Looking at current architectural photography, I invariably look back to the photography of Bernd and Hilla Becher. Regarded as one of the originators of the new topographic photography movement they detailed architectural design elements in their distinctive style. Objectifying to the point of classifying they produced shadowless pieces of art which uniformly show all of the nuances of functional design in the modern West. These images are from Pit Heads around Britain – mostly Wales – circa 1974.
One of my anticipated tasks this year is to photograph the interior of Project Home’s development of the Oatsroyd Mill apartments. Seen here from the outside the space is one long ‘room’ until it’s cut into the living quarters. The interior shot below is set up so that we can take the shot from the same position and make one half as the finished living space.
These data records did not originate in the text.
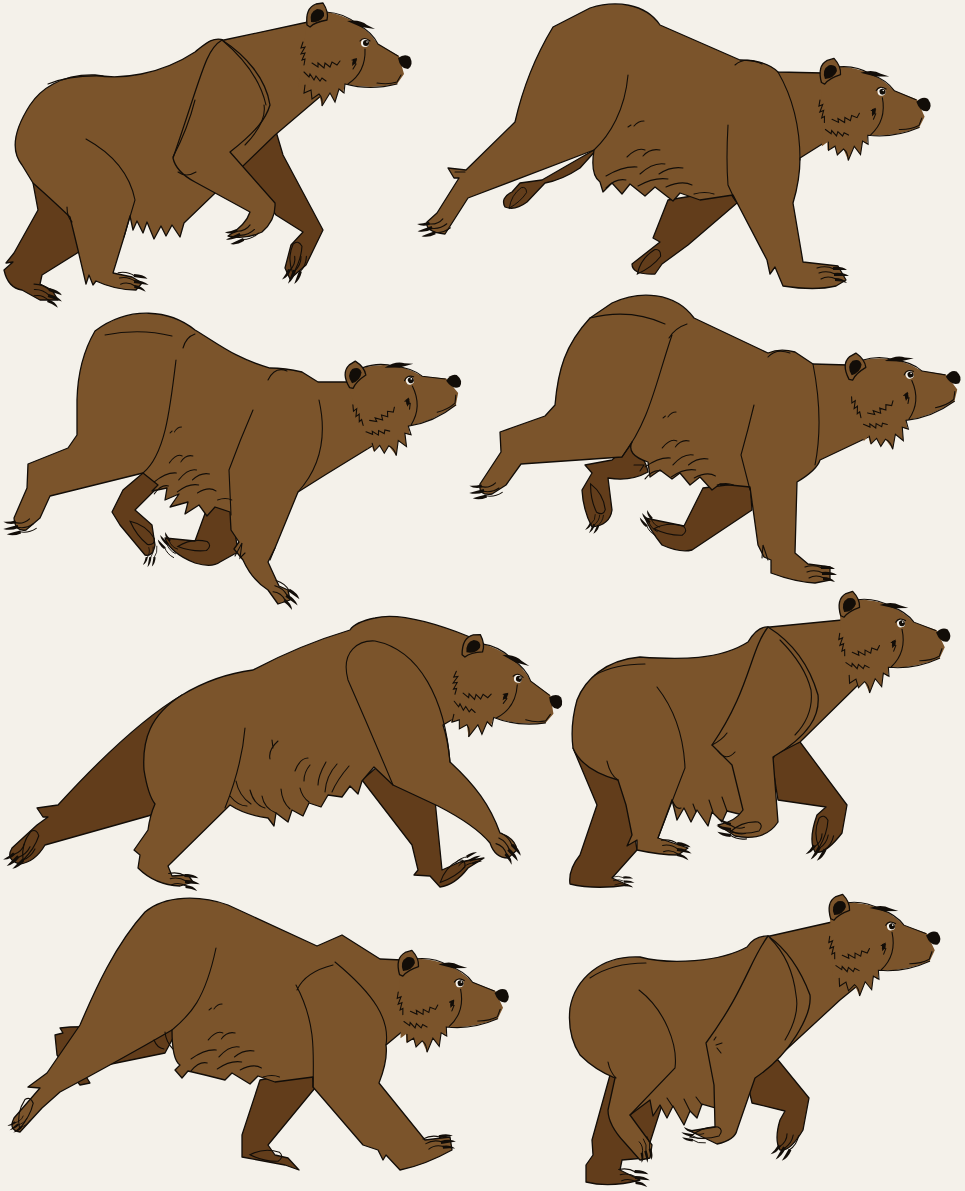
<!DOCTYPE html>
<html lang="en">
<head>
<meta charset="utf-8">
<title>Running bear study sheet</title>
<style>
:root{--paper:#f4f1ea;--fur:#7b542b;--shade:#623d1b;--ink:#120d08}
html,body{margin:0;background:var(--paper);overflow:hidden}
svg{display:block;width:965px;height:1191px}
.body,.far{stroke:var(--ink);stroke-width:1.3;stroke-linejoin:round}
.body{fill:var(--fur)}
.far{fill:var(--shade)}
.fold{fill:none;stroke:var(--ink);stroke-width:1.1;stroke-linecap:round}
.skin{fill:var(--fur)}
.dark{fill:var(--ink)}
.eye{fill:var(--paper)}
</style>
</head>
<body>
<svg viewBox="0 0 965 1191" role="img" aria-label="Eight poses of a running brown bear">
<defs>
<g id="head">
<path class="skin" d="M-11 2L9-4Q42 2 60 28L81 40L86 58L79 68Q52 74 27 68L25 77L21 73L17 86L12 77L4 90L1 78L-6 83L-7 74L-15 77L-14 69L-20 72L-16 50Z"/>
<path class="fold" d="M8-4Q26-3 39 8Q54 16 60 28L80 40M83 59L79 66Q70 69 59 67M79 68Q52 75 27 68L26 77L21 73L17 86L12 77L4 90Q5 82 1 78L-6 83L-7 74L-14 77L-13 69M47 33Q48 56 30 68"/>
<path class="fold" d="M-15 26l-2 6 4-1-4 7 4-1-3 7 3-1-1 6M-6 47l6 4 0-4 6 5 1-5 5 4 2-5 5 3 3-4M-14 56l5 5 1-3 4 6 2-4 4 5 2-3 4 3M34 44l4 0-3 3 3 1-3 5"/>
<path class="dark" d="M29 5Q42 3 49 9L57 13L43 11ZM35 43l4-1-1 5-4 3Z"/>
<path class="body" d="M-11 9Q-13-8-2-12L5-13Q11-4 9 4Q-3 6-8 11Z"/>
<path class="dark" d="M-7 6Q-9-4-1-7Q7-7 6 0Q2 7-7 6Z"/>
<circle class="eye" cx="47" cy="27" r="4"/><circle class="dark" cx="48" cy="27" r="3"/><circle class="eye" cx="49" cy="26" r=".8"/>
<path class="fold" d="M42 25Q46 20 52 25"/>
<path class="dark" d="M80 42Q87 37 92 41Q96 49 90 53Q82 53 80 42Z"/>
</g>
<g id="claws">
<path class="fold" d="M-17-7Q-8-10 0-6M-15-2Q-7-5 1-1M-13 4Q-6 0 2 4"/>
<path class="dark" d="M-1-8Q8-9 13-5Q6-5-1-5ZM0-2Q9-3 15 1Q8 1 0 1ZM1 3Q9 3 13 8Q7 6 1 6Z"/>
</g>
<path id="pad" class="fold" d="M-20 3Q-8-8 8-7Q14-4 9 2Q-4 6-20 3Z"/>
<path id="ribs" class="fold" d="M0 1l3-2M6 0Q10-5 16-5M-1 31Q9 21 17 24M15 30Q22 22 32 24M-22 50Q-5 40 9 41M12 48Q25 36 37 38M31 48Q43 40 55 42M10 60Q26 51 40 53M38 61Q54 54 64 59M-22 62Q-12 52-2 54M66 68Q77 65 86 68"/>
</defs>
<rect width="965" height="1191" fill="var(--paper)"/>

<g id="pose-1">
<path class="far" d="M33 183L38 210L14 253L6 263L13 262L4 270Q8 288 22 290L40 300L58 300L52 290L40 284L42 275L82 250L72 215Z"/>
<path class="far" d="M275 128L283 155L323 230L306 265L290 279L285 268L291 245L303 232L276 215L240 165Z"/>
<path class="body" d="M308 22L224 40C212 36 204 45 195 52C160 75 120 80 95 75C60 74 40 90 30 105C14 130 10 150 22 165L33 183Q50 198 70 217L78 250L86 284L89 275L93 285L96 281Q115 290 136 290L142 283L132 277L113 273L124 237L130 216L133 230L137 221L143 233L147 222L154 239L161 226L166 236L172 225L180 237L184 223L211 197L275 135L322 95"/>
<path class="body" d="M222 40C205 50 202 75 173 158Q176 172 195 182L250 212Q246 225 228 236Q245 240 262 232Q276 220 275 203L230 152C258 130 266 118 270 105C266 78 245 55 222 40Z"/>
<path class="fold" d="M86 139C115 155 130 175 135 200L124 237M67 207Q67 217 72 222M195 100Q188 128 173 157M178 172Q186 178 196 172M264 105Q267 122 245 145M48 84Q70 75 103 76M222 40Q258 70 266 105"/>
<use href="#claws" transform="translate(134 282) rotate(8)"/><use href="#claws" transform="translate(48 296) rotate(18)"/><use href="#claws" transform="translate(240 234) rotate(155)"/><use href="#claws" transform="translate(294 270) rotate(110)"/><use href="#pad" transform="translate(297 254) rotate(-70)"/>
<use href="#head" transform="translate(318 16)"/>
</g>

<g id="pose-2">
<path class="far" d="M598 148L580 168Q562 180 545 183L527 202Q515 211 505 207Q500 198 512 192L520 183L542 180L594 150Z"/>
<path class="far" d="M668 200L653 238L660 242L632 264Q632 275 655 274L662 264L688 245L737 203L728 190Z"/>
<path class="body" d="M823 73L778 72Q766 60 740 60L660 25C645 3 615 0 590 8L553 27C530 65 520 100 515 122L466 170L448 168L454 178L459 178L437 213L427 222Q425 232 445 234L468 198L594 150Q590 175 600 182L603 192L612 183L622 194L630 184L645 196L655 187L673 201L680 193L700 200L733 195L767 260L770 274L775 267L783 286Q815 291 836 286L846 280L838 266L803 262L793 203Q800 180 800 158L835 136L850 122"/>
<path class="fold" d="M628 75C625 110 610 135 594 150M728 125Q726 160 728 185L735 200M778 72Q800 110 800 160M735 65Q745 56 762 64M455 172L465 172"/>
<use href="#ribs" transform="translate(628 126)"/>
<use href="#claws" transform="translate(834 275)"/><use href="#claws" transform="translate(432 227) rotate(160)"/><use href="#pad" transform="translate(652 260) rotate(-35)"/><use href="#pad" transform="translate(520 196) rotate(-40) scale(.8)"/>
<use href="#head" transform="translate(831 72) rotate(-8.5)"/>
</g>

<g id="pose-3">
<path class="far" d="M143 473L123 490L112 512L120 525L145 555Q153 557 155 545L152 525L135 510L165 480Z"/>
<path class="far" d="M207 508L195 541L165 538Q170 553 195 563Q212 568 220 562L238 552L231 505Z"/>
<path class="body" d="M350 382L318 382L302 372Q285 368 270 368C235 358 220 345 195 330C170 310 130 305 95 331Q78 360 77 400L77 435L68 448L28 464L27 488L14 518Q15 532 26 530L40 518L50 496L143 473L158 485L152 491L167 488L165 500L179 494L170 507L188 502L185 514L199 505L207 516L215 507L230 512L231 530L239 542L234 549L243 560Q252 580 268 590L278 604L290 600L288 590L279 586L268 562L275 548L298 492L325 475L382 440"/>
<path class="fold" d="M176 360C170 410 165 455 143 473M105 335Q140 328 172 336M195 334Q186 337 183 348M231 515L229 470Q240 440 253 410M319 400C328 440 318 470 298 492M268 380Q275 366 287 371M235 556l7-13-2 15 5-5M270 560l5-12"/>
<use href="#ribs" transform="translate(170 432)scale(.72 1)"/>
<use href="#claws" transform="translate(286 596) rotate(35)"/><use href="#claws" transform="translate(18 526) rotate(165)"/><use href="#claws" transform="translate(150 557) rotate(100) scale(.7)"/><use href="#claws" transform="translate(168 544) rotate(225) scale(.8)"/><use href="#pad" transform="translate(144 536) rotate(55)"/><use href="#pad" transform="translate(198 547) rotate(10)"/>
<use href="#head" transform="translate(356 375) rotate(-24)"/>
</g>

<g id="pose-4">
<path class="far" d="M628 445L612 460L585 465L592 473L582 490Q583 510 592 527Q610 525 612 510L608 478Q630 482 648 472Q645 455 628 445Z"/>
<path class="far" d="M703 488L684 526L645 518Q650 530 662 545Q680 553 692 550L752 510L750 482Z"/>
<path class="body" d="M848 365L813 364L795 352Q780 348 768 353L694 318C675 292 640 290 612 303L590 318C565 345 558 370 555 405L545 416L500 432L501 452L480 484Q478 496 492 494L506 485L521 464L622 457L632 442Q626 455 648 462L650 477L660 470L672 479L680 473L690 485L700 477L712 490L720 484L750 487L758 545L764 557L771 560V573Q795 582 815 583L830 580L830 567L808 564L795 553L797 482Q817 470 820 460L877 433"/>
<path class="fold" d="M672 335C655 385 650 420 622 457M590 318Q630 308 665 324M687 324Q675 328 669 338M750 490L741 455Q748 430 754 405M813 364Q824 420 815 465M768 357Q776 348 790 353M762 558l1-13 5 15M634 465l10 0-4 6"/>
<use href="#ribs" transform="translate(663 417) scale(.82 1)"/>
<use href="#claws" transform="translate(822 574)"/><use href="#claws" transform="translate(484 490) rotate(165)"/><use href="#claws" transform="translate(594 524) rotate(115) scale(.7)"/><use href="#claws" transform="translate(650 522) rotate(225) scale(.8)"/><use href="#pad" transform="translate(597 503) rotate(80)"/><use href="#pad" transform="translate(674 531) rotate(15)"/>
<use href="#head" transform="translate(856 367) rotate(-21.5)"/>
</g>

<g id="pose-5">
<path class="far" d="M182 695C140 720 90 770 58 805L37 808L43 817L48 817L37 825L12 848Q5 860 20 864Q35 862 45 845L155 814L170 750Z"/>
<path class="far" d="M362 780Q385 810 412 845L418 870L414 875L430 876L440 887Q455 885 468 868L484 858L460 862L442 870L435 800L385 760Z"/>
<path class="body" d="M470 637C440 625 400 612 375 618Q355 622 350 630Q300 645 253 670Q215 675 182 695C150 715 142 740 144 770Q148 795 155 804Q150 815 148 830L134 850L140 855L138 868Q155 885 180 886L193 882L188 875L172 876L168 866L230 805Q245 815 268 818L274 826L276 813L288 822L292 810L303 816L309 803L321 807L328 795L342 797L350 786L358 794L362 781L374 767L393 785L438 806Q475 825 490 843Q495 858 508 858L517 850Q515 838 500 833C490 805 475 785 450 762Q448 740 443 725L460 715"/>
<path class="fold" d="M393 785Q370 730 348 680C340 650 360 640 375 641C420 650 445 700 450 762M245 728Q242 765 225 808M272 740l1 8M278 741Q268 750 270 759M295 771Q300 758 308 758M310 765Q304 772 304 781M326 762Q318 776 318 785M337 764Q326 776 325 792M349 766Q337 780 332 792M230 796Q238 806 247 806M236 781Q239 796 251 804M250 790Q254 805 265 808M262 796Q264 808 276 813M281 789Q282 802 290 809M300 788Q302 797 309 802"/>
<use href="#claws" transform="translate(185 882) rotate(5)"/><use href="#claws" transform="translate(508 850) rotate(45)"/><use href="#claws" transform="translate(18 856) rotate(135)"/><use href="#claws" transform="translate(470 861) rotate(-30) scale(.8)"/><use href="#pad" transform="translate(32 842) rotate(-55)"/><use href="#pad" transform="translate(456 870) rotate(-30)"/>
<use href="#head" transform="translate(474 647) rotate(6)"/>
</g>

<g id="pose-6">
<path class="far" d="M573 748L597 805L580 855Q568 870 570 884Q595 890 628 885L612 878L637 850L625 775Z"/>
<path class="far" d="M800 742L847 805L842 833Q825 855 815 852Q808 840 817 815L826 807L778 800L770 750Z"/>
<path class="body" d="M842 620L770 627Q758 625 748 642C720 660 680 660 640 657C605 660 585 680 577 700Q570 725 573 748C580 765 600 775 618 780L626 805L632 835L627 846L637 840V850Q660 855 678 855L688 848L670 842L658 838L672 800L677 820L684 808L691 822L697 810L708 826L712 812L722 822L727 811L743 815L775 755L800 742L858 685L872 672"/>
<path class="body" stroke="none" d="M768 627C750 650 750 690 712 745L732 765L743 810Q735 822 718 825L735 836Q765 842 778 822L773 757C810 735 820 715 818 695Q805 650 768 627Z"/>
<path class="fold" d="M657 687Q683 720 685 768L658 838M595 675Q615 664 645 664M607 761Q610 775 618 780M780 640Q805 665 811 690Q814 715 795 735M712 745Q722 740 727 733M718 751Q726 762 735 752M672 800Q676 810 681 808M693 804L696 812M709 800L713 812M722 797L727 811"/>
<use href="#claws" transform="translate(677 850) rotate(10)"/><use href="#claws" transform="translate(624 882) scale(.7)"/><use href="#claws" transform="translate(731 829) rotate(190)"/><use href="#claws" transform="translate(819 847) rotate(120)"/><use href="#pad" transform="translate(823 828) rotate(-70)"/><use href="#pad" transform="translate(750 829)"/>
<use href="#head" transform="translate(850 605) rotate(-10)"/>
</g>

<g id="pose-7">
<path class="far" d="M70 1027L60 1028L63 1033L55 1035L57 1055L80 1085L90 1083L82 1070L165 1053L180 1025Z"/>
<path class="far" d="M260 1080L242 1135V1157L285 1165L299 1170L288 1158L275 1155L268 1145L315 1088L311 1070Z"/>
<path class="body" d="M402 960L380 959L342 935L317 946L228 905C200 895 165 895 145 912C115 945 95 990 80 1025L47 1073L28 1087L40 1088L14 1118Q8 1130 20 1132L42 1108L60 1092Q120 1060 172 1030Q172 1060 180 1065L175 1070L182 1078L188 1071L205 1075L225 1080L232 1073L250 1084L258 1076L275 1082L313 1077V1087L363 1145L378 1150L383 1160L386 1155L400 1170Q425 1165 452 1150L450 1137L425 1140L379 1083Q388 1060 386 1045L410 1025L425 1015"/>
<path class="fold" d="M216 948C205 1000 190 1015 172 1030M296 985C315 1020 314 1050 313 1087M335 962C375 995 390 1020 386 1045M297 990Q305 972 333 965M154 1040Q157 1048 164 1049M165 1032Q166 1042 173 1049"/>
<use href="#ribs" transform="translate(209 1009) scale(.82 1)"/>
<use href="#claws" transform="translate(441 1143) rotate(-10)"/><use href="#claws" transform="translate(18 1124) rotate(140) scale(.7)"/><use href="#pad" transform="translate(27 1110) rotate(-60)"/><use href="#pad" transform="translate(270 1157) rotate(15)"/>
<use href="#head" transform="translate(409 964) rotate(-9)"/>
</g>

<g id="pose-8">
<path class="far" d="M610 1075L592 1140L593 1155L586 1165V1182Q610 1188 640 1180L620 1170L622 1160L645 1158L662 1105Z"/>
<path class="far" d="M778 1060L809 1098L803 1130Q790 1152 780 1150Q774 1140 780 1120L785 1111L752 1103L745 1072Z"/>
<path class="body" d="M832 922L770 936Q755 935 747 947C720 962 670 965 640 957C600 955 575 980 570 1008Q567 1035 580 1055Q595 1070 615 1078L608 1110Q608 1125 625 1143L640 1160L650 1158L652 1145L638 1126L630 1115L650 1100L653 1116L660 1105L667 1118L673 1106L684 1125L690 1111L697 1118L702 1104L716 1108L755 1075L775 1060L840 1000L862 982"/>
<path class="body" d="M768 936C750 960 745 990 706 1043L714 1085L715 1127L690 1131L717 1144Q735 1140 737 1130L755 1078C790 1055 812 1015 810 995Q795 955 768 936Z"/>
<path class="fold" d="M639 990C665 1010 678 1045 675 1068L630 1115M590 978Q612 963 646 963M608 1062Q610 1072 616 1078M770 938Q792 960 796 995Q800 1015 785 1040M716 1045l6-2M717 1048l4 5M714 1040l2-3M667 1098L673 1107M684 1099L690 1111M696 1097L702 1105"/>
<use href="#claws" transform="translate(635 1178) rotate(5)"/><use href="#claws" transform="translate(645 1151) rotate(75) scale(.8)"/><use href="#claws" transform="translate(693 1135) rotate(190) scale(.8)"/><use href="#claws" transform="translate(784 1147) rotate(120)"/><use href="#pad" transform="translate(710 1134)"/>
<use href="#head" transform="translate(840 908) rotate(-10)"/>
</g>
</svg>
</body>
</html>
One of my influences is the photography of Mark Power. His work has a brilliant simplicity and, rather than go into a narrow focus on architectural detail, pulls back to show a more contextual approach. Here the parts of the A380 Airbus (his series on the construction of the French aeroplane, 2008) contrasts exquistly with the colourless ceiling and the myriad of lines which in turn has the effect of making these heavy plane parts seem as if they are just light objects dangling as if from a mobile. It’s a great juxtaposition which is achieved by looking at ojects from a wider view.
I spotted this lonely tomato on our glass stand today. Used my Hipsta iPhone app to take a quick shot as there was just something so simple about the arrangement against the glass pattern. What a pungent red too which the black, white and grey really accentuate. Tasty tomato, as well.
I love Mackintosh’s work. It’s not just because he was so ahead of his time and so unique but the form of his work just makes you think about how it should be viewed. It is ultra modern yet classic so difficult to photograph in situ. I like these shots as they reduce it down to the simple form. First with some simple colour and lighting and then to a continous, monochromatic format to just let you marvel at the beautiful crafting of these wonderful objects. Simple is sometime the best approach.